Today WSB’s 5th grade class jarred the honey we extracted from our bees’ honeycomb in the autumn. They also made labels and performed a rigorous inspection and quality control taste testing. (Please Note: All testing was done after the jars were filled.) WSB will soon be offering the honey for sale to raise funds to advance our bee stewardship practice.
Below are the details for a great opportunity to have you WSB middle school student (or alumni) head out on a grand adventure! The application deadlines for the two programs are February 6th! If you are interested in having your student participate please contact Cate Mulvihill, WSB Director of Student Life, or Michel Anderson, WSB Ecoliteracy & Sustainability Coordinator. Either would be happy to help your student with the application. Additionally, Cate has participated in the Potomac River Educators’ Expedition this past August.
Every year, Baltimore Chesapeake Bay Outward Bound School gives 20 Maryland students, and a dozen educators, a once in a lifetime opportunity to push themselves to become tomorrow’s leaders. This exclusive cohort is selected to participate in an exciting and uniquely challenging wilderness expedition. It is sure to be an epic adventure which will build character and skills that today’s world demands.
Get Out And Lead (GOAL)
10-day backpacking and rock climbing expedition on the Appalachian Trail
For 12 students entering grades 7-9 (~age 12-14)
Youth Leadership Corps (YLC)
14-day backpacking and canoeing expedition in West Virginia
For 8 students entering grades 10-12 (~age 15-17)
This week, the students of the Waldorf School of Baltimore adopted a few new classmates and added a few super-earth-friendly-ultra-biodegradable structures to our facilities. Come by and check them out before they’re gone!
. . . Tulip! Last Friday the 1st grade students & I planted tulip bulbs around one of our garden’s trees. We sat in a circle and took turns making silent wishes and planting our very own bulb. Throughout the cold winter months ahead, we can wonder what color ours will be when it rises through the warm earth in Spring.

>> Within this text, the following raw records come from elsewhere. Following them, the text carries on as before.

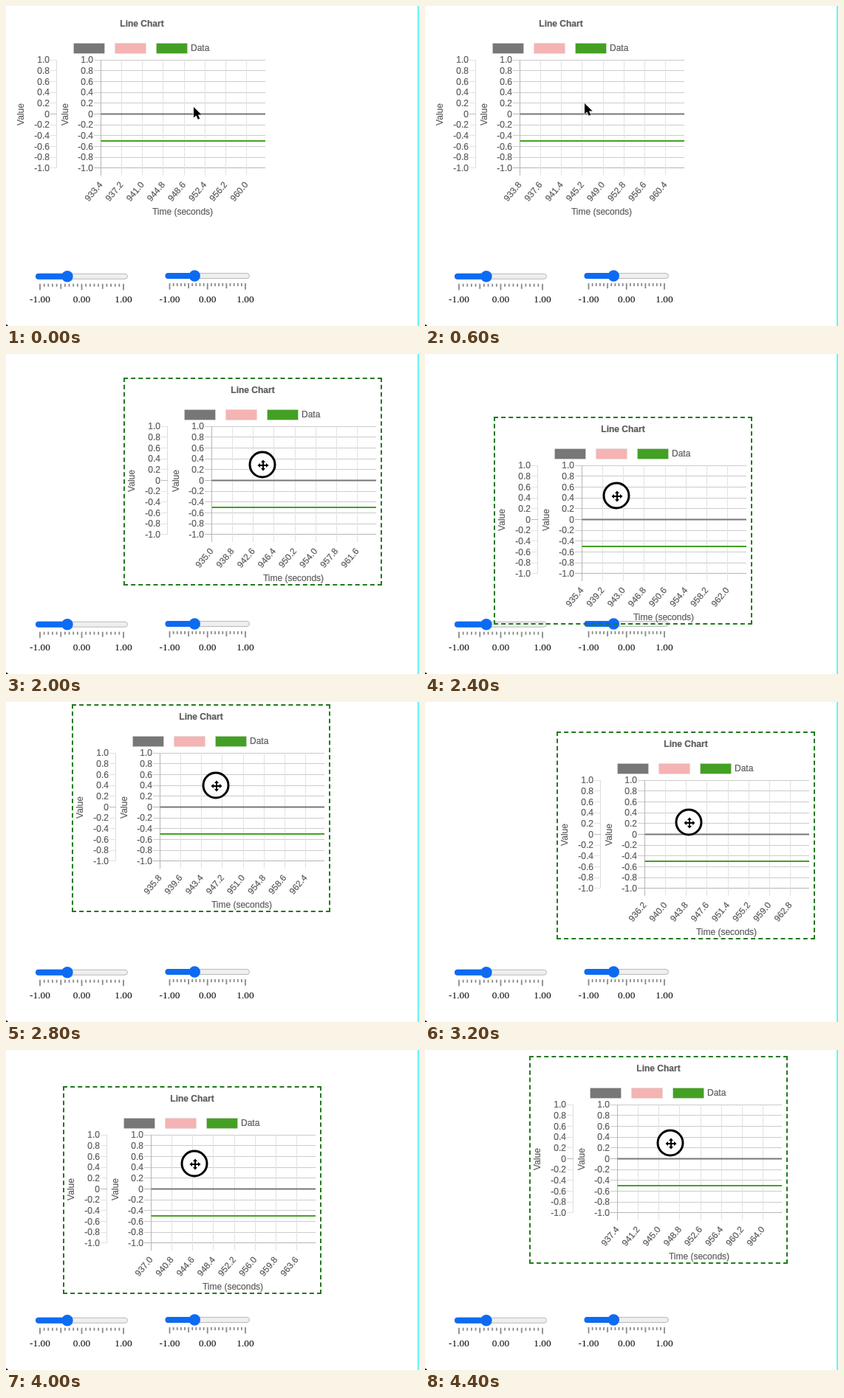
Animation, 559 px wide and 434 px high, one loop 4600 ms. Source, as an HTML page:

```html
<!DOCTYPE html>
<html lang="en">
<head>
<meta charset="utf-8">
<title>Draggable line chart</title>
<style>
  html, body { margin: 0; width: 100%; height: 100%; overflow: hidden; background: #fff; }
  svg { display: block; position: absolute; left: 0; top: 0; }
  #frame { position: absolute; left: 0; top: 0; box-sizing: border-box; width: 350px; height: 282px; border: 2px dashed #227a1c; }
  #chart text { font: 12px "Liberation Sans", Arial, sans-serif; fill: #5c5c5c; stroke: #5c5c5c; stroke-width: .2; }
  #chart .title { font-weight: bold; }
  .slider text { font: 13.33px "Liberation Serif", Times, serif; fill: #000; text-anchor: middle; }
  .mid { text-anchor: middle; }
  .end { text-anchor: end; }
</style>
</head>
<body>
<svg width="559" height="434">
  <rect x="557" width="2" height="434" fill="#6ff2f6"/>
  <circle cx="0" cy="435" r="3" fill="#111"/>
  <g id="sliders"></g>
  <g id="chart"></g>
</svg>
<div id="frame"></div>
<svg width="559" height="434">
  <g id="pointer">
    <circle id="ring" cx="-1" cy="-1" r="17" fill="#fff" stroke="#000" stroke-width="3"/>
    <path id="arrow" d="M0 0V14.5L3.4 11.4L5.8 16.8L8.3 15.7L6 10.5H10.6Z" fill="#000" stroke="#fff" stroke-width="1" paint-order="stroke"/>
    <path id="move" d="M0-7.5L3-4H1V-1H4V-3L7.5 0L4 3V1H1V4H3L0 7.5L-3 4H-1V1H-4V3L-7.5 0L-4-3V-1H-1V-4H-3Z"
      fill="#000" stroke="#fff" stroke-width="2" paint-order="stroke"/>
  </g>
</svg>
<script>
const LOOP = 4600, STEP = 200;
const DRAG_FROM = 1000, CIRCLE_FROM = 1800;
const LEAD = 50; // ms by which the chart trails the pointer
const HOME = { x: 9, y: 7 };
const GRAB = { x: 180, y: 115 };
const ORBIT = { x: 125, y: 44, rx: 55, ry: 40 };

// time, x, y
const approach = [[200, 254, 137], [400, 236, 113], [600, 216, 132], [1000, 189, 122], [1200, 198, 122]];
const circling = [
  [1800, 84, 9], [2000, 159, 32], [2200, 184, 62], [2400, 93, 85], [2800, 89, 3],
  [3200, 178, 40], [3600, 110, 83], [4000, 77, 49], [4400, 141, 8], [4600, 176, 35]
];

const $ = id => document.getElementById(id);

// Linear interpolation over rows of [time, a, b], held at both ends.
function sample(track, t) {
  const next = track.findIndex(row => row[0] > t);
  if (next === 0) return track[0].slice(1);
  if (next < 0) return track[track.length - 1].slice(1);
  const from = track[next - 1], to = track[next];
  const k = (t - from[0]) / (to[0] - from[0]);
  return [1, 2].map(i => from[i] + (to[i] - from[i]) * k);
}

// Rewrites points as clockwise angle and relative radius around the orbit's centre.
let lastAngle = -Math.PI;
const polar = circling.map(([t, x, y]) => {
  const dx = (x - ORBIT.x) / ORBIT.rx, dy = (y - ORBIT.y) / ORBIT.ry;
  let angle = Math.atan2(dy, dx);
  while (angle < lastAngle) angle += 2 * Math.PI;
  lastAngle = angle;
  return [t, angle, Math.hypot(dx, dy)];
});

function orbitAt(t) {
  const [angle, radius] = sample(polar, t);
  return {
    x: ORBIT.x + ORBIT.rx * radius * Math.cos(angle),
    y: ORBIT.y + ORBIT.ry * radius * Math.sin(angle)
  };
}

function poseAt(t) {
  if (t >= CIRCLE_FROM) {
    const ahead = orbitAt(t + LEAD);
    return { chart: orbitAt(t), pointer: { x: ahead.x + GRAB.x, y: ahead.y + GRAB.y } };
  }
  const [x, y] = sample(approach, t);
  return { chart: t < DRAG_FROM ? HOME : { x: x - GRAB.x, y: y - GRAB.y }, pointer: { x, y } };
}

// The time axis starts slightly ahead and settles to one second per second.
const axisStart = t => 933 + t / 1000 + .4 * Math.exp(-t / 900);

function add(parent, tag, attrs, text) {
  const el = document.createElementNS("http://www.w3.org/2000/svg", tag);
  for (const key in attrs) el.setAttribute(key, attrs[key]);
  if (text !== undefined) el.textContent = text;
  parent.appendChild(el);
  return el;
}

function line(parent, x1, y1, x2, y2, stroke, width = 1) {
  return add(parent, "line", { x1, y1, x2, y2, stroke, "stroke-width": width });
}

function buildSlider(left, right, knob, y, first, last) {
  const g = add($("sliders"), "g", { class: "slider" });
  add(g, "rect", { x: left + .5, y: y - 3.5, width: right - left - 1, height: 7, rx: 3.5, fill: "#efefef", stroke: "#b8b8b8" });
  add(g, "rect", { x: left, y: y - 4, width: knob - left, height: 8, rx: 4, fill: "#0d6bf2" });
  add(g, "circle", { cx: knob, cy: y, r: 7.7, fill: "#0d6bf2" });
  for (let i = 0; i <= 20; i++) {
    const x = first + (last - first) * i / 20;
    line(g, x, y + 10, x, y + (i % 10 === 0 ? 18.5 : i % 5 === 0 ? 17 : 14), "#8a8a8a", 1.8);
  }
  ["-1.00", "0.00", "1.00"].forEach((label, i) =>
    add(g, "text", { x: first + (last - first) * i / 2, y: y + 35.5 }, label));
}

function buildChart() {
  const g = $("chart");
  const top = 73.3, gap = 14.65, bottom = top + 10 * gap;
  const left = 128.5, right = 351, column = 28.15;
  const crisp = v => Math.floor(v) + .5;

  add(g, "text", { x: 184, y: 28, class: "title mid" }, "Line Chart");
  ["#777", "#f5b3b3", "#43a024"].forEach((fill, i) =>
    add(g, "rect", { x: 91.5 + i * 56, y: 50.5, width: 42, height: 14, fill, stroke: "#ddd", "stroke-opacity": .5 }));
  add(g, "text", { x: 250, y: 61 }, "Data");

  line(g, 68.5, top, 68.5, bottom, "#ddd");
  for (let i = 0; i <= 10; i++) {
    const y = top + i * gap, row = crisp(y);
    const label = i === 5 ? "0" : (1 - i / 5).toFixed(1);
    line(g, 60, row, 69, row, i === 5 ? "#bbb" : "#e2e2e2");
    line(g, 119, row, right, row, i === 5 || i === 10 ? "#b5b5b5" : "#cbcbcb");
    for (const x of [59, 118]) add(g, "text", { x, y: y + 4, class: "end" }, label);
  }
  for (const x of [20, 80])
    add(g, "text", { transform: `translate(${x + 4} 147) rotate(-90)`, class: "mid" }, "Value");

  const labels = [];
  for (let i = 0; i < 8; i++) {
    const x = left + i * column;
    line(g, crisp(x), top, crisp(x), 230, i ? "#e2e2e2" : "#b5b5b5");
    labels.push(add(g, "text", { transform: `translate(${x - .5} 240) rotate(-50)`, y: 4.2, class: "end" }));
  }
  add(g, "text", { x: 239, y: 283, class: "mid" }, "Time (seconds)");

  line(g, left, 146.6, right, 146.6, "#777", 2);
  line(g, left, 183, right, 183, "#43a024", 2.2);
  return labels;
}

const show = (el, on) => el.style.visibility = on ? "visible" : "hidden";
const place = (el, x, y) => el.style.transform = `translate(${Math.round(x)}px, ${Math.round(y)}px)`;

buildSlider(40, 165, 83, 366.7, 46, 159);
buildSlider(215.5, 330, 255.3, 366, 221.5, 324);
const labels = buildChart();

function draw(now) {
  const t = Math.floor(now % LOOP / STEP) * STEP;
  const { chart, pointer } = poseAt(t);
  const dragging = t >= DRAG_FROM;
  place($("chart"), chart.x - HOME.x, chart.y - HOME.y);
  place($("frame"), chart.x, chart.y);
  place($("pointer"), pointer.x, pointer.y);
  labels.forEach((el, i) => el.textContent = (axisStart(t) + 3.8 * i).toFixed(1));
  show($("frame"), dragging);
  show($("move"), dragging);
  show($("arrow"), !dragging);
  show($("ring"), t >= CIRCLE_FROM);
}

const began = performance.now();
function tick() {
  draw(performance.now() - began);
  requestAnimationFrame(tick);
}
tick();
</script>
</body>
</html>
```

I’ve taken on the practice of going outside at lunchtime and fiddling around in the school garden. My goal isn’t so much to accomplish much gardening this late in the season as much as it is to interact with the children and allow them to get their hands dirty. Without fail, everyday a few of them run up to me to see how they can help. Some days we weed or drag a few things to the compost, other days we just look for worms and other insects in the soil. Everyday is productive whether or not we actually get anything done.
Below are my vigilant 1st Grade composters, ever excited to lend me their helping hands.
Last week I accompanied the 2nd & 3rd Grade on a hike to find the “famous” Elephant Rock, which is actually two large boulders. None of the kids knew the origin of the name, but my guess is that it was dreamt up in the mind of a former, imaginative student many moons ago. The kids found salamanders, climbed trees, and listened to the creek. And I’m sure a few of them felt Elephant Rock moving beneath them as they mounted him and rode off into some enchanted kingdom only they can see.